If you've had mead before, it was likely at a Renaissance fair, where you learned that in ye old times the drink of choice was a beverage made from fermented honey and water. You also found that being drunk all day wasn't all that it was cracked up to be – especially if you had only this sickly sweet, syrupy stuff to drink. But not all mead is equal. This honey wine can be dry, crisp, and stunningly complex, and a growing number of artisanal mead makers in the U.S. are elevating the drink.
"Over the past 10 years or so, there's been a whole movement in the market toward craft products," says David Myers of Colorado's Redstone Meadery. "We saw it in beer and in spirits and in cider. Now, it's happening in mead."

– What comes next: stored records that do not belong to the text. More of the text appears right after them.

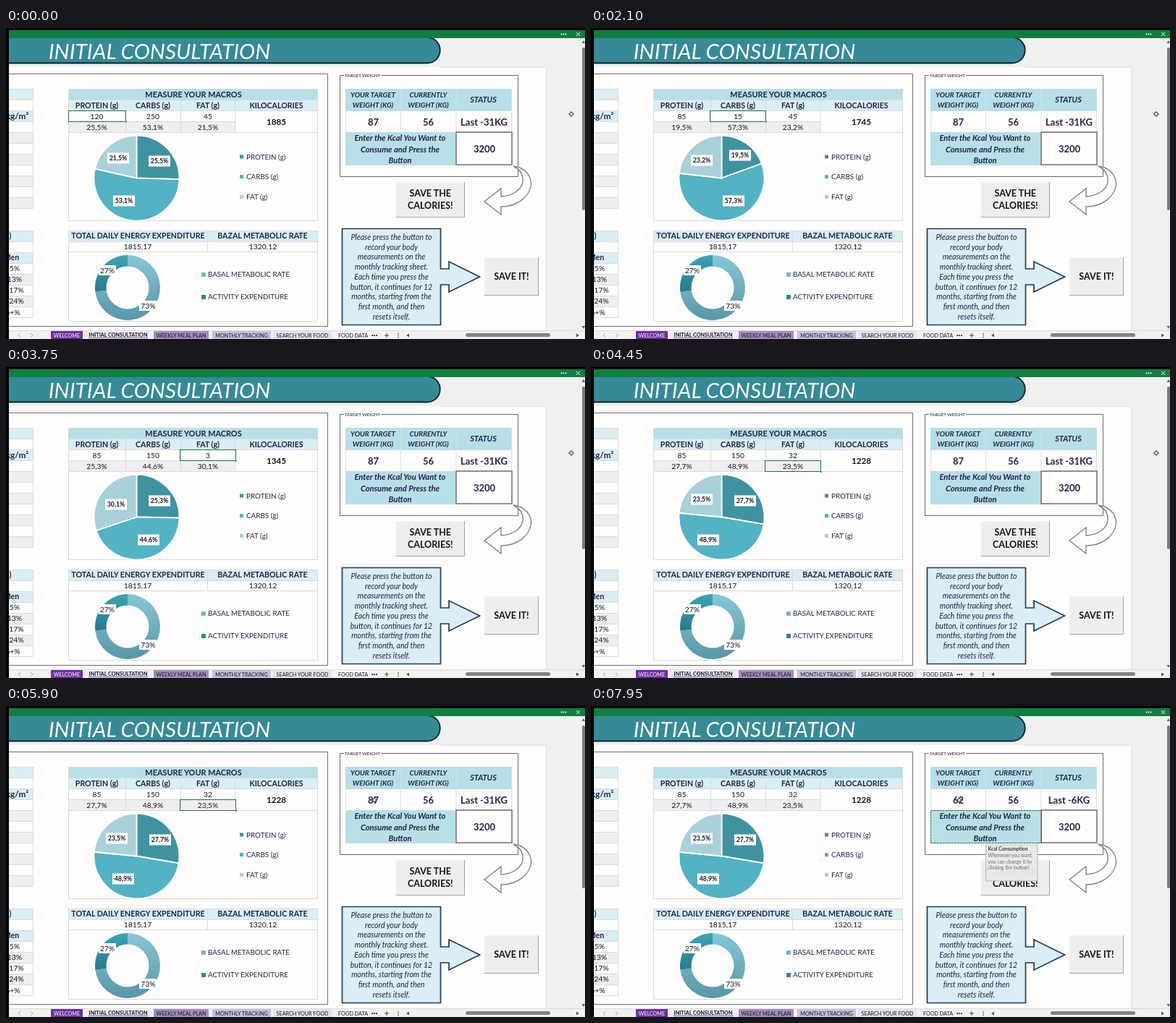
An HTML page that plays this animation: 800 px wide and 430 px high, repeating every 8 s.

```html
<!DOCTYPE html>
<html lang="en">
<head>
<meta charset="utf-8">
<title>Initial consultation</title>
<style>
html, body { margin: 0; width: 100%; height: 100%; overflow: hidden; background: #f1f0f0; }
svg { display: block; width: 100vw; height: 100vh; }
text { font-family: Lato, Carlito, sans-serif; fill: #15151f; text-anchor: middle; white-space: pre; }
.b { font-weight: 700; }
.i { font-style: italic; }
.navy { fill: #22234a; }
.left { text-anchor: start; }
.white { fill: #fff; }
</style>
</head>
<body>
<svg id="stage" viewBox="0 0 800 430"></svg>
<script>
const LOOP = 8000;
const PALE = '#daeef3', SKY = '#b7dfe6', GRID = '#d3dde0', GREEN = '#217346';
const PIE = ['#3f93a1', '#53b2c4', '#a9d1d9'];

const rect = (x1, y1, x2, y2, fill, extra = '') =>
  `<rect x="${x1}" y="${y1}" width="${x2 - x1}" height="${y2 - y1}" fill="${fill}" ${extra}/>`;
const path = (d, fill, stroke = 'none', width = 1, extra = '') =>
  `<path d="${d}" fill="${fill}" stroke="${stroke}" stroke-width="${width}" ${extra}/>`;
const line = (d, stroke, width = 1) => path(d, 'none', stroke, width);
// y is the middle of the capitals
const text = (str, x, y, size, cls = '', id = '') =>
  `<text ${id && `id="${id}"`} class="${cls}" x="${x}" y="${y + size * 0.36}" font-size="${size}">${str}</text>`;

const polar = (cx, cy, r, turn) => {
  const a = turn * 2 * Math.PI;
  return `${(cx + r * Math.sin(a)).toFixed(2)} ${(cy - r * Math.cos(a)).toFixed(2)}`;
};
const sector = (cx, cy, r, from, to) =>
  `M${cx} ${cy}L${polar(cx, cy, r, from)}A${r} ${r} 0 ${+(to - from > 0.5)} 1 ${polar(cx, cy, r, to)}Z`;

function windowFrame() {
  const tabs = [
    ['WELCOME', 62, 106, '#7030a0', 'white'],
    ['INITIAL CONSULTATION', 110, 200, '#f0ebf5', 'b'],
    ['WEEKLY MEAL PLAN', 204, 280, '#a48cbc', ''],
    ['MONTHLY TRACKING', 285, 366, '#c9bddc', ''],
    ['SEARCH YOUR FOOD', 369, 450, '#e6e1ee', ''],
    ['FOOD DATA', 455, 504, '#f5f3f8', '']
  ];
  return rect(794, 14, 800, 418, '#f0f0f0') +
    rect(796, 27, 800, 252, '#7c7c7c', 'rx="2"') +
    path('M795.5 21L798 17L800 21Z M795.5 412L798 416L800 412Z', '#666') +
    rect(4, 418, 800, 430, '#f1f1f2') + line('M4 418.5H800', '#dcdcdc') +
    rect(635, 422, 752, 427, '#828282', 'rx="2.5"') +
    path('M557 422.5L553 425L557 427.5Z M788 422.5L792 425L788 427.5Z', '#555') +
    line('M20 422L17 425L20 428M34 422L37 425L34 428', '#aaa') +
    tabs.map(([name, a, b, fill, cls]) =>
      rect(a, 419, b, 430, fill) + text(name, (a + b) / 2, cls === 'b' ? 424 : 425, 7.2, cls)).join('') +
    line('M114 428.5H196', '#7b5a9c') +
    text('•••', 509, 425, 5) + line('M523 425H529M526 422V428', '#444') +
    [422.5, 425, 427.5].map(y => `<circle cx="542" cy="${y}" r=".8" fill="#444"/>`).join('') +
    rect(0, 0, 800, 3, '#000') + rect(0, 0, 4, 430, '#000') + rect(4, 3, 800, 14, '#0f7f41') +
    [767.5, 770.5, 773.5].map(x => `<circle cx="${x}" cy="8.5" r="1" fill="#fff"/>`).join('') +
    line('M788 6L793 11M793 6L788 11', '#fff');
}

function banner() {
  return path('M-10 13H582A17.75 17.75 0 0 1 582 48.5H-10Z', '#368a97', '#0d2228', 1.8) +
    text('INITIAL CONSULTATION', 212, 32, 29.7, 'i white');
}

function leftTables() {
  let out = rect(-5, 84, 38, 99, PALE) + rect(-5, 114, 38, 129, PALE);
  for (const y of [144, 174, 204, 234]) out += rect(-5, y, 38, y + 15, '#efeef0');
  for (let y = 84; y <= 250; y += 15) out += line(`M4 ${y}.5H38`, GRID);
  out += line('M37.5 84V249', GRID) + text('kg/m²', 15.5, 122, 11.8, 'b navy');
  out += rect(-5, 280, 38, 295, PALE) + rect(-5, 310, 38, 325, PALE) +
    rect(-5, 340, 38, 355, '#efeef0') + rect(-5, 370, 38, 385, '#efeef0');
  for (let y = 280; y <= 400; y += 15) out += line(`M4 ${y}.5H38`, GRID);
  out += line('M37.5 280V400', GRID) + text(')', 6, 287, 10.5, 'b navy') + text('Men', 7.5, 317.5, 10.5, 'b navy');
  ['5%', '13%', '17%', '24%', '6+%'].forEach((s, k) =>
    out += text(s, [12, 12, 14.5, 14.5, 9.5][k], 332 + 15.2 * k, 10.4));
  return out;
}

function macros() {
  return rect(86, 84, 431, 99, SKY) + rect(86, 99, 431, 114, PALE) + rect(86, 129, 317, 144, '#efeef0') +
    line('M86 84.5H431M86 99.5H431M86 114.5H431M86 129.5H317M86 144.5H431M86.5 84V266.5H430.5V84' +
      'M165.5 99V144M241.5 99V144M317 99V144', GRID) +
    text('MEASURE YOUR MACROS', 259, 92, 10.9, 'b navy') +
    ['PROTEIN (g)', 'CARBS (g)', 'FAT (g)'].map((s, k) =>
      text(s, [125.5, 203, 279][k], 107, 10.6, 'b navy') +
      text('', [125.5, 203, 279][k], 122, 10.3, '', 'gram' + k) +
      text('', [125.5, 203, 279][k], 137, 10.3, '', 'share' + k) +
      rect(323, 175.5 + 27.7 * k, 328, 180.5 + 27.7 * k, PIE[k]) +
      text(s, 332, 178 + 27.7 * k, 9.9, 'left navy') +
      `<path id="slice${k}" fill="${PIE[k]}" stroke="#fff" stroke-width="1.8" stroke-linejoin="round"/>`).join('') +
    text('KILOCALORIES', 373.5, 107, 10.6, 'b navy') +
    text('', 373.5, 129.5, 11.7, 'b', 'kcal') +
    ['old0', 'new0', 'new1', 'new2', 'old1', 'old2'].map(id =>
      `<g id="${id}">${rect(-15, -7.5, 15, 7.5, '#fff')}${text('', 0, 0, 8.8, 'b')}</g>`).join('');
}

function energy() {
  const ring = (from, to, fill) => path(sector(168, 359, 45, from, to), fill);
  return rect(86, 280, 431, 295, PALE) +
    line('M86 280.5H431M86 295.5H431M86 309.5H431M86.5 280V405.5H430.5V280M278.5 280V309', GRID) +
    text('TOTAL DAILY ENERGY EXPENDITURE', 182.5, 287.5, 10.7, 'b navy') +
    text('BAZAL METABOLIC RATE', 354.5, 287.5, 10.6, 'b navy') +
    text('1815,17', 182, 302.5, 10.4) + text('1320,12', 355, 302.5, 10.4) +
    ring(0, 0.73, 'url(#basal)') + ring(0.73, 1, 'url(#active)') +
    '<circle cx="168" cy="359" r="29.5" fill="#fefdfc"/>' +
    rect(128, 328, 152, 342, '#fff') + text('27%', 140, 335, 10.4) +
    rect(184, 377, 208, 391, '#fff') + text('73%', 196.5, 384, 10.4) +
    rect(270, 338, 276, 344, '#79b7c7') + text('BASAL METABOLIC RATE', 279, 340.5, 9.8, 'left navy') +
    rect(270, 369, 276, 375, '#2f8696') + text('ACTIVITY EXPENDITURE', 279, 371.5, 9.8, 'left navy');
}

function targetTable() {
  const head = (s, x, y) => text(s, x, y, 9.8, 'b i navy');
  return line('M467 65.5H461.5V205.5H707.5V65.5H518', '#6a6a6a') + text('TARGET WEIGHT', 492.5, 66, 6.2) +
    rect(469, 84, 699, 115, SKY) + rect(469, 144, 622, 190, SKY) +
    line('M469.5 115V144M545.5 84V144M622 84V144M698.5 84V144', '#cfe3e7') +
    head('YOUR TARGET', 507, 92) + head('WEIGHT (KG)', 507, 106) +
    head('CURRENTLY', 583.5, 92) + head('WEIGHT (KG)', 583.5, 106) +
    text('STATUS', 659.5, 99, 10.9, 'b i navy') +
    text('', 507.5, 130, 13, 'b navy', 'target') + text('56', 583.5, 130, 13, 'b navy') +
    text('', 660.5, 130, 13, 'b navy', 'status') +
    ['Enter the Kcal You Want to', 'Consume and Press the', 'Button'].map((s, k) =>
      text(s, 544.5, 152 + 15.7 * k, 11.2, 'b i navy')).join('') +
    rect(622, 144, 699, 189, '#fefdfc', 'stroke="#858585" stroke-width="1.8"') +
    text('3200', 661, 167.5, 13, 'b navy');
}

function button(x1, y1, x2, y2, lines) {
  const cx = (x1 + x2) / 2, cy = (y1 + y2) / 2;
  return rect(x1, y1, x2, y2, '#edefed') +
    line(`M${x1} ${y2}V${y1}H${x2}`, '#fafafa') +
    line(`M${x1} ${y2 - 0.5}H${x2 - 0.5}V${y1}`, '#a5a5a5') +
    lines.map((s, k) => text(s, cx, cy + (k - (lines.length - 1) / 2) * 17.5 - 0.3, 12.5, 'b')).join('');
}

function actions() {
  const note = ['Please press the button to', 'record your body', 'measurements on the',
    'monthly tracking sheet.', 'Each time you press the', 'button, it continues for 12',
    'months, starting from the', 'first month, and then', 'resets itself.'];
  return path('M701 191C718 193 726 205 725.5 217C723 234 706 247 684 247V258L661 240L684 222V233' +
      'C700 232 712 224 714 213C715 204 711 196 701 191Z', '#fefdfc', '#858585', 1.4) +
    button(538.5, 213, 634, 262, ['SAVE THE', 'CALORIES!']) +
    path('M464.5 277.5H600.5V333H612V323L654.5 344L612 365V355H600.5V410.5H464.5Z', PALE, '#1d3c58', 1.7) +
    note.map((s, k) => text(s, 532.5, 289 + 13.75 * k, 10.5, 'i navy')).join('') +
    button(661, 317, 736, 370, ['SAVE IT!']);
}

function overlays() {
  const tip = ['Kcal Consumption', 'Whenever you want,', 'you can change it by', 'clicking the button!'];
  return `<rect id="cell" fill="none" stroke="${GREEN}"/>` +
    `<rect id="handle" width="3" height="3" fill="${GREEN}" stroke="#fff" stroke-width=".6"/>` +
    '<g id="tip">' + rect(545.5, 192, 617, 242, '#e9e9e7', 'stroke="#b5b5b5"') +
    tip.map((s, k) => text(s, 548.5, 198 + 8.6 * k, 6.8, k ? 'left' : 'b left')
      .replace('<text', `<text opacity="${k ? 0.6 : 0.85}"`)).join('') + '</g>' +
    '<g id="cursor">' + path('M-1-3H1V-1H3V1H1V3H-1V1H-3V-1H-1Z', '#fff', '#333', 0.9) + '</g>';
}

const shade = (id, a, b) =>
  `<linearGradient id="${id}" x1="0" y1="0" x2="0" y2="1"><stop stop-color="${a}"/><stop offset="1" stop-color="${b}"/></linearGradient>`;

document.getElementById('stage').innerHTML =
  `<defs>${shade('basal', '#86c6d6', '#5797a7')}${shade('active', '#3ba5b6', '#277b8b')}</defs>` +
  rect(0, 0, 800, 430, '#f1f0f0') + rect(4, 54, 747, 418, '#fefdfc') + line('M600 54.5H746.5V418', '#e2e1e1') +
  banner() + line('M0 63.5H444.5V412.5H0', '#6f6f6f') +
  leftTables() + macros() + energy() + targetTable() + actions() + windowFrame() + overlays();

const cells = {
  protein: [86.5, 114.5, 165.5, 129.5], proteinShare: [86.5, 129.5, 165.5, 144.5],
  carbs: [164.5, 114.5, 241.5, 129.5], carbsShare: [164.5, 129.5, 241.5, 144.5],
  fat: [240.5, 114.5, 317.5, 129.5], fatShare: [240.5, 129.5, 317.5, 144.5],
  target: [469.5, 115.5, 545.5, 144.5], kcal: [469.5, 144.5, 622.5, 189.5]
};
const selection = [[0, 'protein'], [550, 'proteinShare'], [850, 'carbsShare'], [1500, 'carbs'],
  [2600, 'carbsShare'], [3450, 'fatShare'], [3600, 'fat'], [4000, 'fatShare'], [6100, 'target'], [7700, 'kcal']];
const typed = [
  [[0, 120], [200, 8], [350, 85]],
  [[0, 250], [1850, 1], [2000, 15], [2300, 150]],
  [[0, 45], [3700, 3], [3850, 32]]
];
const typedTarget = [[0, 87], [6900, 6], [7150, 62]];
// committed grams with the resting places of the pie labels
const commits = [
  { time: -1000, grams: [120, 250, 45], labels: [[212, 184], [163, 239], [155, 180]] },
  { time: 550, grams: [85, 250, 45], labels: [[206, 176], [197, 239], [153, 183]] },
  { time: 2600, grams: [85, 150, 45], labels: [[212, 185], [197, 239], [152, 190]] },
  { time: 4000, grams: [85, 150, 32], labels: [[213, 185], [162, 239], [153, 183]] }
];
for (const c of commits) {
  const parts = c.grams.map((g, k) => g * [4, 4, 9][k]);
  c.kcal = parts.reduce((a, b) => a + b);
  c.shares = parts.map(p => p / c.kcal);
}

const $ = id => document.getElementById(id);
const valueAt = (list, t) => list.filter(([time]) => time <= t).pop()[1];
const ease = p => { p = Math.min(1, Math.max(0, p)); return p * p * (3 - 2 * p); };
const percent = v => (v * 100).toFixed(1).replace('.', ',') + '%';

function placeLabel(id, [x, y], share, visible) {
  const g = $(id);
  g.setAttribute('transform', `translate(${x} ${y})`);
  g.setAttribute('visibility', visible ? 'visible' : 'hidden');
  g.lastChild.textContent = percent(share);
}

function drawMacros(t) {
  const index = commits.filter(c => c.time <= t).length - 1;
  const now = commits[index], before = commits[Math.max(0, index - 1)];
  const age = t - now.time, p = ease(age / 300);
  let from = 0;
  now.shares.forEach((share, k) => {
    const to = from + before.shares[k] + (share - before.shares[k]) * p;
    $('slice' + k).setAttribute('d', sector(180.5, 207.5, 59, from, to));
    from = to;
    $('gram' + k).textContent = valueAt(typed[k], t);
    $('share' + k).textContent = percent(share);
    placeLabel('old' + k, before.labels[k], before.shares[k], age < 400);
    placeLabel('new' + k, now.labels[k], share, age >= 250);
  });
  $('kcal').textContent = now.kcal;
}

function drawSelection(t) {
  const name = valueAt(selection, t), [x1, y1, x2, y2] = cells[name], cell = $('cell');
  const box = { x: x1, y: y1, width: x2 - x1, height: y2 - y1,
    'stroke-dasharray': name === 'kcal' ? '3 1' : 'none' };
  for (const key in box) cell.setAttribute(key, box[key]);
  $('handle').setAttribute('transform', `translate(${x2 - 1.5} ${y2 - 1.5})`);
  $('handle').setAttribute('visibility', name === 'kcal' ? 'hidden' : 'visible');
}

function draw(t) {
  drawMacros(t);
  drawSelection(t);
  $('target').textContent = valueAt(typedTarget, t);
  $('status').textContent = t < 7700 ? 'Last -31KG' : 'Last -6KG';
  $('tip').setAttribute('opacity', 0.96 * ease((t - 7750) / 180));
  const m = ease((t - 4950) / 750);
  $('cursor').setAttribute('transform', `translate(${781 - 272 * m} ${119 + 11 * m})`);
}

const start = performance.now();
function tick() {
  draw((performance.now() - start) % LOOP);
  requestAnimationFrame(tick);
}
tick();
</script>
</body>
</html>
```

Great mead is made to be dry. High-tech temperature controls and a precise use of yeast allow modern meadmakers to keep sweetness in check. The addition of fruit such as grapes to blackberries and currants make the mead bold and jammy. Botanicals such as juniper berries or lavender blooms can imbue the drink with flavors reminiscent of gin. A straight, traditional mead best expresses the flavors found in the honey itself, from the fruitiness of orange blossoms to more aromatic wildflowers.

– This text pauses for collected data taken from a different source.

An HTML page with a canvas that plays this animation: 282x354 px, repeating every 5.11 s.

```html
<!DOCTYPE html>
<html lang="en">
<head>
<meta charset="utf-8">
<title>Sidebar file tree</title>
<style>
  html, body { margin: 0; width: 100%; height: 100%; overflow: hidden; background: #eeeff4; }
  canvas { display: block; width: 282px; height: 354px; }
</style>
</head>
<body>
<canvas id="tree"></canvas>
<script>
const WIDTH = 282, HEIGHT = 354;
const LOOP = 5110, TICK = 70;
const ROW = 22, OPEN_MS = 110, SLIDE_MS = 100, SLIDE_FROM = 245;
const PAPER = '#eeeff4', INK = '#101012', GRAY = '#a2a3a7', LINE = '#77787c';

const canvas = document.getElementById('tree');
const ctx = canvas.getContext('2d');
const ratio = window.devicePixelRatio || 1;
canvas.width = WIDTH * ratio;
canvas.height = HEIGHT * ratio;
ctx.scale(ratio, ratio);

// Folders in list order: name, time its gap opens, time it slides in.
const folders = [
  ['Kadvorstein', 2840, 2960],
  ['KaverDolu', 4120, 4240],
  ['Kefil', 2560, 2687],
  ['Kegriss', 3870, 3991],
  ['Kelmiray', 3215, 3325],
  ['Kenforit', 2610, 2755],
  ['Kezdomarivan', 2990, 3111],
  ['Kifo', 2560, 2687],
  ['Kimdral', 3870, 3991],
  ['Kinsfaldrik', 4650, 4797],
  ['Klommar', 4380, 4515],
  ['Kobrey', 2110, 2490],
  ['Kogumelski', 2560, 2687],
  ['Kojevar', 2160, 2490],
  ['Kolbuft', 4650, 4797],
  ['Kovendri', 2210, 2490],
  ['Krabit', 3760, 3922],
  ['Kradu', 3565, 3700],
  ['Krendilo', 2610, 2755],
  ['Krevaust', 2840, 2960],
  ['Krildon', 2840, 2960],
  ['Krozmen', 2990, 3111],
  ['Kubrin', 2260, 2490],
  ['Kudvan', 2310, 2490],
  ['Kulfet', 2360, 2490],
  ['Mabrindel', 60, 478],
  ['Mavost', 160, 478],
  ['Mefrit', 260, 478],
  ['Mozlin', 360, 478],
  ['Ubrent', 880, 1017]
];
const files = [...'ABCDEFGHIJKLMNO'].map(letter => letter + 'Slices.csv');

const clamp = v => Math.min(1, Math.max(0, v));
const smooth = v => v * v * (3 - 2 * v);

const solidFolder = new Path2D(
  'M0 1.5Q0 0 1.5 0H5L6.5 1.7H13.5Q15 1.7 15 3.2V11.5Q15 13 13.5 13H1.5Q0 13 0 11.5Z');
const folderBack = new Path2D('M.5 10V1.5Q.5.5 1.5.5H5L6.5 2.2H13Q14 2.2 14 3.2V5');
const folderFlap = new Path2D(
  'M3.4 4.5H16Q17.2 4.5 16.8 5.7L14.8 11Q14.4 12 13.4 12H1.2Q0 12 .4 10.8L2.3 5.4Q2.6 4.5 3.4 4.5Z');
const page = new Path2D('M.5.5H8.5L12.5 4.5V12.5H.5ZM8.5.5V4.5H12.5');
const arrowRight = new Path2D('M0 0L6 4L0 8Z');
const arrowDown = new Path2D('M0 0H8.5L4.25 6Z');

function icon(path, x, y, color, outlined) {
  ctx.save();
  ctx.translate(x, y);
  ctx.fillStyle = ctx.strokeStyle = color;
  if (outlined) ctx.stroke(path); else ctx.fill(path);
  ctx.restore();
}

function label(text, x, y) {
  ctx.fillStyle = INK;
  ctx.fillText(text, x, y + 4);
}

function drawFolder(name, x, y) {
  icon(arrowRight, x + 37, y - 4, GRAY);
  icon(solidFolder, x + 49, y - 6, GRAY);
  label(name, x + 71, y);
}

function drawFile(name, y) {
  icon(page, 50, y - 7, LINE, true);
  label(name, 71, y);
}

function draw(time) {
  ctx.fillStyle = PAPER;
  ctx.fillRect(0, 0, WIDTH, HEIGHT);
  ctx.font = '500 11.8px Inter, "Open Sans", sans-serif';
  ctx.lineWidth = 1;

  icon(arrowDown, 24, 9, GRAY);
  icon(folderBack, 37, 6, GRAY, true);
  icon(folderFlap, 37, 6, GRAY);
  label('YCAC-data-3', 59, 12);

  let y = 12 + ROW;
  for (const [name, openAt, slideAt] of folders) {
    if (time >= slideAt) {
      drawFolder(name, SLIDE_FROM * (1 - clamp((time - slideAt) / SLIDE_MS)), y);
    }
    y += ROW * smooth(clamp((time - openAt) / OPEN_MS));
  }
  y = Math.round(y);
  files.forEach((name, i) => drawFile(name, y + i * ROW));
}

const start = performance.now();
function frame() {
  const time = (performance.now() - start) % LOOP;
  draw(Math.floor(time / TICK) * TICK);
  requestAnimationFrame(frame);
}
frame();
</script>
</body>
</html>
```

The growth in mead has been relatively recent. Michael Fairbrother opened Moonlight Meadery, now the nation's largest craft maker, in his New Hampshire garage just three years ago. One year in, he expanded to a commercial space that could fit his 50-barrel tanks. Now his meadery sells more than 20,000 cases of mead to 30 states and is bigger than New Hampshire's largest winery. The same goes for the rest of the country; in the past 10 years, nearly 170 meaderies have opened their doors. For Fairbrother, demand has far outstripped the ability to expand operations. His biggest gripe now is that the Renaissance fairs won't buy his mead: "One of the biggest operators in the country told me, 'Your mead tastes too good. The people that come to our fairs are expecting meads that are thick and sweet.' "